Skeleton crew for wildlife hospital

Patient discharged . . . Dunedin Wildlife Hospital Trust manager Jordana Whyte releases a gull after it received treatment at the hospital earlier this year. PHOTO: SUPPLIED

The Dunedin Wildlife Hospital is battening down the hatches for the Covid-19 lockdown, with just a skeleton crew working to care for the animals.

Wildlife Hospital Trust manager Jordana Whyte said planning had kicked into high gear when the country reached Level 2 at the weekend.

“We decided to stand down all of our volunteers, as well as Otago Polytechnic vet nursing students and work experience placement students,” Ms Whyte said.

Classed as an essential service, the Wildlife Hospital will be staffed by two vet teams throughout the Level 4 restrictions, each team comprising a wildlife vet and nurse.

“Our two teams will be very busy, as at this time of year our penguin ward is full count we have about a dozen penguins in hospital.
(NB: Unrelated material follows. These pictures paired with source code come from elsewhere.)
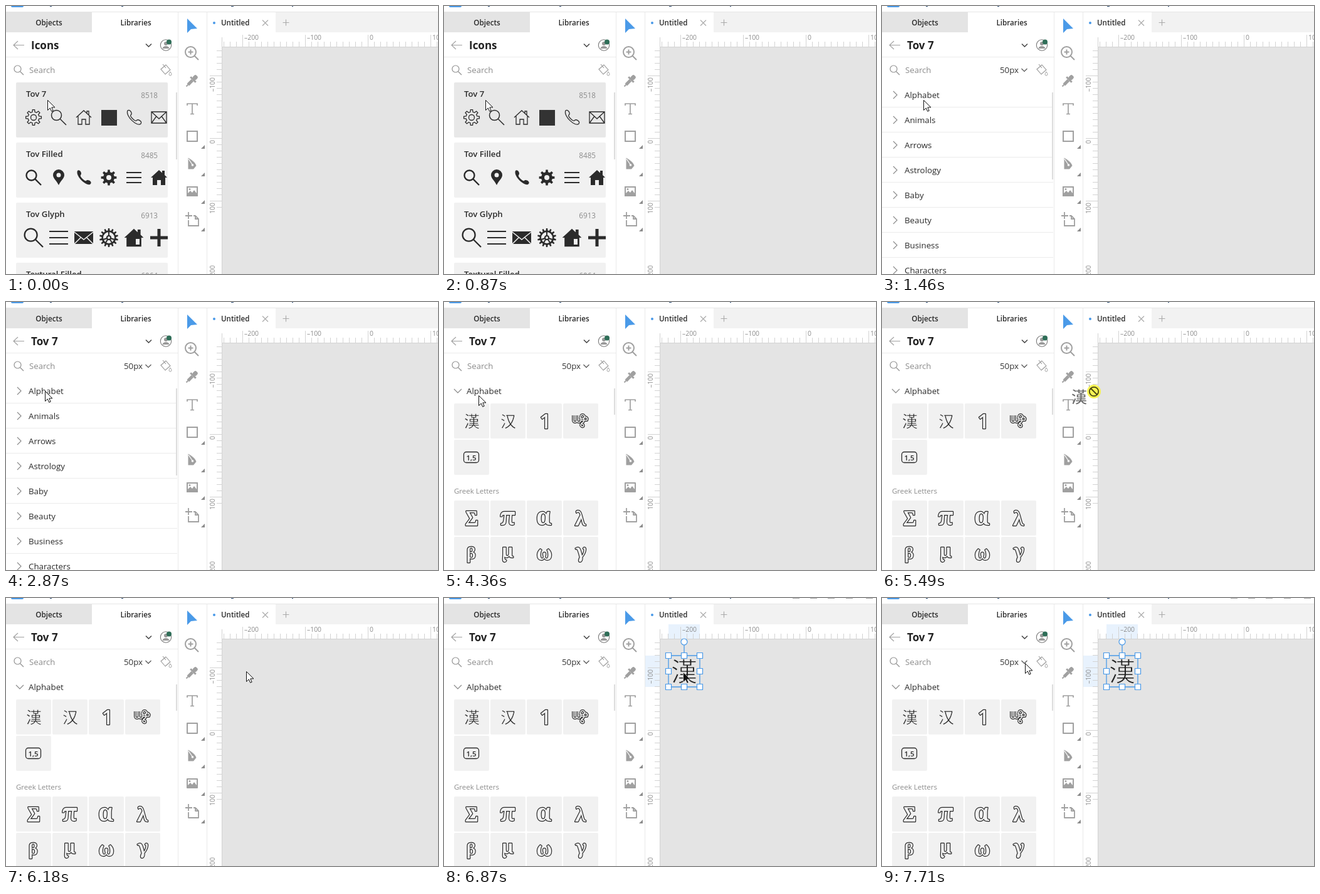
Recreate the animation shown at these times as an HTML page with a canvas. Size 689 by 428 pixels, loop 7.99 s.

```html
<!DOCTYPE html>
<html lang="en">
<head>
<meta charset="utf-8">
<title>Icon library drag and drop</title>
<style>
html, body { margin: 0; width: 100%; height: 100%; overflow: hidden; background: #fff; }
canvas { display: block; width: 689px; height: 428px; }
</style>
</head>
<body>
<canvas id="stage" width="689" height="428"></canvas>
<script>
const ctx = document.getElementById('stage').getContext('2d');
const LOOP = 7990;
const INK = '#2b2b2b', GREY = '#8c8c8c', TOOL = '#a0a0a0', BLUE = '#4a9ae8';
const TILE = '#f1f1f1', BOARD = '#e4e4e4';
const SANS = '"Open Sans", "Noto Sans", sans-serif';
const SERIF = '"Noto Serif", "DejaVu Serif", serif';
const CJK = '"Noto Sans CJK SC", "Noto Sans CJK JP", "Noto Sans CJK", sans-serif';

// Times of the hard changes
const T = { press: 640, full: 720, release: 870, open: 1460, press2: 2320, release2: 2500,
  expand: 3940, icons: 4120, grab: 4930, drop: 6180, place: 6410 };

// Pointer path: time, x, y
const PATH = [
  [0, 66, 150], [1885, 66, 150], [2130, 63, 143], [2845, 63, 143], [2870, 62, 142],
  [4230, 62, 142], [4360, 55, 149], [4560, 44, 168], [4750, 39, 188], [4890, 39, 188],
  [5000, 55, 206], [5100, 85, 218], [5200, 130, 206], [5290, 185, 185], [5370, 250, 163],
  [5450, 310, 149], [5490, 338, 143], [5600, 372, 122], [5720, 383, 117], [6830, 383, 117],
  [6870, 381, 118], [7030, 345, 126], [7250, 240, 132], [7380, 198, 122], [7500, 215, 109],
  [7580, 229, 105], [7685, 229, 105], [7710, 228, 104], [7990, 228, 104]
];

function slope(i, k) {
  return (PATH[i + 1][k] - PATH[i][k]) / (PATH[i + 1][0] - PATH[i][0]);
}

// Monotone tangent, so holds stay still
function tangent(i, k) {
  if (i === 0 || i === PATH.length - 1) return 0;
  const a = slope(i - 1, k), b = slope(i, k);
  return a * b <= 0 ? 0 : 2 * a * b / (a + b);
}

function pointer(t) {
  let i = 0;
  while (i < PATH.length - 2 && t >= PATH[i + 1][0]) i++;
  const h = PATH[i + 1][0] - PATH[i][0], u = (t - PATH[i][0]) / h;
  const at = k => {
    const p = PATH[i][k], q = PATH[i + 1][k];
    return Math.round(p + (q - p) * u * u * (3 - 2 * u)
      + h * u * (1 - u) * ((1 - u) * tangent(i, k) - u * tangent(i + 1, k)));
  };
  return [at(1), at(2)];
}

function rect(x, y, w, h, color, r = 0) {
  ctx.fillStyle = color;
  ctx.beginPath();
  ctx.roundRect(x, y, w, h, r);
  ctx.fill();
}

function text(s, x, y, size, color = INK, weight = 400, align = 'left') {
  ctx.font = `${weight} ${size}px ${SANS}`;
  ctx.textAlign = align;
  ctx.fillStyle = color;
  ctx.fillText(s, x, y);
}

function at(x, y, draw, scale = 1) {
  ctx.save();
  ctx.translate(x, y);
  ctx.scale(scale, scale);
  draw();
  ctx.restore();
}

function stroke(d, x, y, color = INK, width = 1.3, scale = 1) {
  at(x, y, () => {
    ctx.strokeStyle = color;
    ctx.lineWidth = width / scale;
    ctx.stroke(new Path2D(d));
  }, scale);
}

function fill(d, x, y, color = INK, scale = 1) {
  at(x, y, () => {
    ctx.fillStyle = color;
    ctx.fill(new Path2D(d), 'evenodd');
  }, scale);
}

const ring = (r, cx = 0, cy = 0) =>
  `M${cx + r} ${cy}A${r} ${r} 0 1 0 ${cx - r} ${cy}A${r} ${r} 0 1 0 ${cx + r} ${cy}Z`;

function gear(n, inner, outer) {
  let d = '';
  for (let i = 0; i < n; i++) {
    [[-.29, inner], [-.17, outer], [.17, outer], [.29, inner]].forEach(([o, r]) => {
      const a = (i + o) * 2 * Math.PI / n;
      d += `${d ? 'L' : 'M'}${(r * Math.sin(a)).toFixed(2)} ${(-r * Math.cos(a)).toFixed(2)}`;
    });
  }
  return d + 'Z';
}

const D = {
  lens: ring(8, -3.5, -3.5) + 'M2.2 2.2L12 12',
  home: 'M-12 0L0-11L12 0M-9-2V11H-3V3H3V11H9V-2M5-7V-10H8V-4',
  house: 'M0-12L5-7.5V-11H9V-4L13 0H10V12H-10V0H-13Z',
  phone: 'M-10-11C-6-14-2-6-5-4C-7-2 2 7 4 5C6 2 14 6 11 10C6 16-14-2-10-11Z',
  mail: 'M-12-9H12V9H-12ZM-12-9L0 2L12-9M-12 9L-4-2M12 9L4-2',
  pin: 'M0 12C-4 4-9 1-9-4A9 9 0 0 1 9-4C9 1 4 4 0 12Z' + ring(3.5, 0, -4),
  lines: 'M-12-8H12M-12 0H12M-12 8H12',
  script: 'M-11-8V0C-11 4-5 4-5 0V-8M-5 0C-5 4 1 4 1 0V-6C1-10 7-10 7-6S1-1 0-5' +
    'M1 0H11C13-4 9-7 6-4V2C2 4-1 8 3 10S6 4 2 6',
  down: 'M-4.5-2L0 2.5L4.5-2',
  right: 'M-3-6L3 0L-3 6',
  arrow: 'M.5.5V16.5L4.3 12.9L6.7 18.3L9.2 17.2L6.8 11.9H12Z'
};

function titleBar(selected) {
  rect(8, 0, 20, 2, BLUE, [0, 0, 3, 3]);
  [[70, 3], [184, 3], [359, 4], [456, 2]].forEach(([x, w]) => rect(x, 0, w, 1, '#2b4a70'));
  if (selected) [556, 584, 612, 641, 673].forEach(x => rect(x, 0, 11, 1, '#a5a5a5'));
}

function header(t) {
  rect(0, 10, 137, 32, BOARD);
  text('Objects', 68.5, 31, 11.7, INK, 600, 'center');
  text('Libraries', 207, 31, 11.7, INK, 600, 'center');
  stroke('M17 0H0M7-6.5L0 0L7 6.5', 12, 62.5, '#a0a0a0', 1.1);
  text(t < T.open ? 'Icons' : 'Tov 7', 40, 69, 17, '#222', 700);
  stroke(D.down, 227.5, 62.5, '#444', 1.5);
  stroke(ring(8.7), 255, 62.5, '#777', 1.1);
  fill(ring(3, 0, -2.5) + 'M-5.5 5.5C-5 0 5 0 5.5 5.5Z', 255, 62.5, '#999');
  fill(ring(4), 260, 57.5, '#2f6e58');
  rect(0, 81, 274, 1, '#ececec');
  stroke(ring(5.5, -1.5, -1.5) + 'M2.5 2.5L8 8', 20, 102, '#909090', 1.2);
  text('Search', 37, 107, 13.2, GREY);
  if (t >= T.open) {
    text('50px', 188, 107, 13.3, '#333');
    stroke(D.down, 227, 102, '#555', 1.2);
  }
  stroke('M-7 0L1-7L8 1L0 8ZM-4-8L1-2', 254, 101, '#999', 1.1);
  stroke('M0-3C-3 1-2 3 0 3S3 1 0-3Z', 262, 108, '#999', 1);
  rect(274, 10, 1, 418, '#e9e9e9');
}

function mailFilled(x, y) {
  rect(x - 15, y - 10, 30, 20, INK);
  stroke('M-15-9L0 3L15-9M-15 10L-5 0M15 10L5 0', x, y, TILE, 1.5);
}

function libraryList() {
  ctx.save();
  ctx.beginPath();
  ctx.rect(16, 122, 242, 306);
  ctx.clip();
  [['Tov 7', 8518], ['Tov Filled', 8485], ['Tov Glyph', 6913], ['Textural Filled', 6064]].forEach(([name, count], i) => {
    const y = 122 + 96 * i;
    rect(16, y, 242, 88, i ? TILE : '#e8e8e8', 2);
    text(name, 32, y + 23, 13.2, INK, 600);
    text(count, 242, y + 25, 11.7, GREY, 400, 'right');
  });
  stroke(gear(8, 9, 12.5) + ring(4.5), 44, 178);
  stroke(D.lens, 84, 178, INK, 1.5);
  stroke(D.home, 124, 178);
  rect(152, 166, 25, 25, '#333');
  stroke(D.phone, 204, 178);
  stroke(D.mail, 244, 178);

  stroke(D.lens, 44, 274, INK, 2.4);
  fill(D.pin, 84, 274);
  fill(D.phone, 124, 274);
  fill(gear(8, 9, 12.5) + ring(4), 164, 274);
  stroke(D.lines, 204, 274, INK, 2);
  fill(D.house, 244, 274);
  rect(241, 278, 6, 8, TILE);

  stroke(D.lens, 44, 370, INK, 2.3, 1.25);
  stroke(D.lines, 84, 370, INK, 2, 1.25);
  mailFilled(124, 370);
  fill(gear(14, 11.5, 15) + ring(9), 164, 370);
  stroke(ring(3) + 'M0-9V-3M-9 3L-3 1M9 3L3 1M-5 8L-2 3M5 8L2 3', 164, 370, INK, 2);
  fill(D.house, 204, 370, INK, 1.18);
  rect(207, 372, 6, 9, TILE);
  stroke('M-14 0H14M0-14V14', 244, 370, INK, 5);
  ctx.restore();
  rect(271, 138, 2, 107, '#dcdcdc');
}

function categories() {
  ['Alphabet', 'Animals', 'Arrows', 'Astrology', 'Baby', 'Beauty', 'Business', 'Characters'].forEach((name, i) => {
    const y = 142 + 40 * i;
    stroke(D.right, 21, y, GREY, 1.2);
    text(name, 36, y + 5, 13.3);
    rect(0, y + 19, 273, 1, '#ebebeb');
  });
  rect(271, 138, 2, 139, '#dcdcdc');
}

// A backdrop colour trims the strokes to a lighter weight
function glyph(s, x, y, size, backdrop) {
  ctx.font = `300 ${size}px ${CJK}`;
  ctx.textAlign = 'center';
  ctx.fillStyle = '#222';
  ctx.fillText(s, x, y + size * .38);
  if (!backdrop) return;
  ctx.strokeStyle = backdrop;
  ctx.lineWidth = size * .024;
  ctx.strokeText(s, x, y + size * .38);
}

// Outlined letter, centred and sized to a square icon box
function hollow(s, x, y, family) {
  const box = 23.5, font = size => `600 ${size}px ${family}`;
  const measure = () => {
    const m = ctx.measureText(s);
    return { l: m.actualBoundingBoxLeft, r: m.actualBoundingBoxRight,
      a: m.actualBoundingBoxAscent, d: m.actualBoundingBoxDescent };
  };
  ctx.textAlign = 'left';
  ctx.font = font(40);
  let m = measure();
  ctx.font = font(40 * box / Math.max(m.l + m.r, m.a + m.d));
  m = measure();
  const left = x + (m.l - m.r) / 2, base = y + (m.a - m.d) / 2;
  ctx.lineJoin = 'round';
  ctx.strokeStyle = INK;
  ctx.lineWidth = 2.4;
  ctx.strokeText(s, left, base);
  ctx.fillStyle = TILE;
  ctx.fillText(s, left, base);
}

function alphabet(t) {
  stroke('M-6-3L0 3L6-3', 22, 142, GREY, 1.2);
  text('Alphabet', 36, 147, 13.3);
  text('Greek Letters', 16, 306, 11.5, GREY);
  [162, 220, 317, 375].forEach((y, row) => {
    for (let col = 0; col < (row === 1 ? 1 : 4); col++) rect(16 + 58 * col, y, 56, 56, TILE, 2);
  });
  rect(271, 138, 2, 42, '#dcdcdc');
  if (t < T.icons) return;
  glyph('漢', 44.5, 190, 25, TILE);
  glyph('汉', 102.5, 190, 25, TILE);
  hollow('1', 160, 190, SANS);
  stroke(D.script, 217, 189, INK, 4);
  stroke(D.script, 217, 189, TILE, 1.6);
  ctx.strokeStyle = INK;
  ctx.lineWidth = 1.3;
  ctx.beginPath();
  ctx.roundRect(31.5, 239.5, 24, 17, 4);
  ctx.stroke();
  text('1,5', 43.5, 252.5, 11.5, INK, 600, 'center');
  [...'Σπαλβμωγ'].forEach((s, i) => hollow(s, 44 + 58 * (i % 4), i < 4 ? 345 : 403, SERIF));
}

function toolbar() {
  rect(320, 10, 1, 418, '#e9e9e9');
  fill('M0 0V23L6 17L16 16Z', 289, 20, BLUE);
  stroke(ring(8.5, -1.5, -1.5) + 'M5 5L11 11M-5.5-1.5H2.5M-1.5-5.5V2.5', 296, 75, TOOL, 2);
  at(296, 120, () => {
    ctx.rotate(Math.PI / 4);
    rect(-3.5, -12, 7, 8, TOOL, 3);
    rect(-6, -5, 12, 3, TOOL);
    rect(-2.5, -2, 5, 10, TOOL);
    rect(-1, 8, 2, 4, TOOL);
  });
  stroke('M-8-5V-8H8V-5M0-8V8.5M-3 8.5H3', 297, 164, TOOL, 1.7);
  stroke('M-8-8H8V8H-8Z', 297, 208, TOOL, 2);
  fill('M-6.5-9.5C0-6 5-2 6.5 3L2 8.5H-6.5Z', 297, 252, TOOL);
  stroke('M-6-8L0 1', 297, 252, '#fff', 1.2);
  fill(ring(1.8), 297.5, 254, '#fff');
  stroke('M-8-7H8V7H-8Z', 297, 296, TOOL, 2);
  fill('M-7 6V3L-3-1L0 2L3-2L7 3V6Z' + ring(1.5, -4, -3.5), 297, 296, TOOL);
  stroke('M-11-6H0M-6-12V-1M-6 1V10H10V-1L5-6H2M5-6V-1H10', 297, 341, TOOL, 1.8);
  [228, 272, 316, 360].forEach(y => fill('M0 0V-6L-6 0Z', 317, y, GREY));
}

function workspace(selected) {
  rect(321, 10, 368, 32, '#f2f2f2');
  rect(321, 10, 109, 32, '#fff');
  fill(ring(2), 332, 27, BLUE);
  text('Untitled', 343, 31, 11.6, INK, 600);
  stroke('M-4.5-4.5L4.5 4.5M4.5-4.5L-4.5 4.5', 413.5, 27, '#aaa', 1.1);
  stroke('M-5 0H5M0-5V5', 446.5, 26.5, '#aaa', 1.1);
  rect(345, 66, 344, 362, BOARD);
  if (selected) {
    rect(358, 42, 50, 24, '#e8f2fd');
    rect(321, 92, 24, 50, '#e8f2fd');
  }
  const tick = '#d3d3d3';
  rect(345, 65, 344, 1, tick);
  rect(344, 50, 1, 378, tick);
  for (let v = -230; v <= 110; v += 10) {
    const major = v % 100 === 0;
    const x = 577 + v, y = 211 + v;
    if (x > 346) rect(x, major ? 46 : 57, 1, major ? 20 : 9, tick);
    if (y > 66) rect(major ? 325 : 336, y, major ? 20 : 9, 1, tick);
  }
  [-200, -100, 0, 100, 200].forEach(v => {
    const label = (v < 0 ? '–' : '') + Math.abs(v);
    text(label, 580 + v, 54, 10.4, GREY);
    if (v > -200) at(333, 214 + v, () => {
      ctx.rotate(-Math.PI / 2);
      text(label, 0, 0, 10.4, GREY, 400, 'right');
    });
  });
}

function selection() {
  glyph('漢', 383, 117, 42, BOARD);
  stroke('M0-22V0M-25 0H25V50H-25Z', 383, 92, BLUE, 1.3);
  const knob = d => (x, y) => { fill(d, x, y, '#fff'); stroke(d, x, y, BLUE, 1.2); };
  knob(ring(5))(383, 70);
  const square = knob('M-4.5-4.5H4.5V4.5H-4.5Z');
  for (const x of [358, 383, 408])
    for (const y of [92, 117, 142]) if (x !== 383 || y !== 117) square(x, y);
}

function arrow(x, y, dark) {
  fill(D.arrow, x, y, dark ? '#111' : '#fff');
  stroke(D.arrow, x, y, dark ? '#fff' : '#111', dark ? .6 : 1);
}

function cursor(t) {
  const [x, y] = pointer(t);
  const dragging = t >= T.grab + 70 && t < T.drop;
  if (dragging) {
    const [gx, gy] = pointer(t - 41);
    ctx.globalAlpha = .7;
    glyph('漢', gx + 4.5, gy + 2, 25);
    ctx.globalAlpha = 1;
  }
  const down = (t >= T.press && t < T.release) || (t >= T.press2 && t < T.release2) || (t >= T.grab && t < T.drop);
  if (down) fill(ring(t < T.full ? 8 : 11), x, y, 'rgba(248,244,60,.88)');
  if (dragging && x < 345) {
    stroke(ring(7.2) + 'M-5-5L5 5', x, y, '#4a4814', 1.8);
    return;
  }
  arrow(x, y, t >= T.place && x > 354);
  if (dragging) {
    rect(x + 9, y + 19, 12, 12, '#777');
    rect(x + 10, y + 20, 10, 10, '#fff');
    stroke('M-3 0H3M0-3V3', x + 15, y + 25, '#222', 1);
  }
}

function draw(t) {
  const selected = t >= T.place;
  rect(0, 0, 689, 428, '#fff');
  rect(0, 9, 689, 1, '#e6e6e6');
  titleBar(selected);
  header(t);
  if (t < T.open) libraryList();
  else if (t < T.expand) categories();
  else alphabet(t);
  toolbar();
  workspace(selected);
  if (selected) selection();
  cursor(t);
}

const start = performance.now();
function loop() {
  draw((performance.now() - start) % LOOP);
  requestAnimationFrame(loop);
}
loop();
</script>
</body>
</html>
```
“And those penguins can be a real handful feisty birds.”

Fortunately, the Wildlife Hospital’s forest bird ward was quiet at present.

While it was a relief to be able to continue caring for the animals, the vet teams would really miss the volunteers, Ms Whyte said.

“The social aspect of working alongside volunteers who are so passionate about these animals means a lot to our vet staff.

“They will really miss them.”

Ms Whyte, who started the new role of Wildlife Hospital Trust manager late last year, was concerned about the charity’s finances as the Covid-19 crisis continued.

“It is not clear how well our sponsors, most of which are small to medium-sized independent businesses, are weathering the storm.

“So we are trying to come up with innovative ways to carry on fundraising online.”

People who wish to continue following the progress of animals recovering at Dunedin Wildlife Hospital will find regular updates at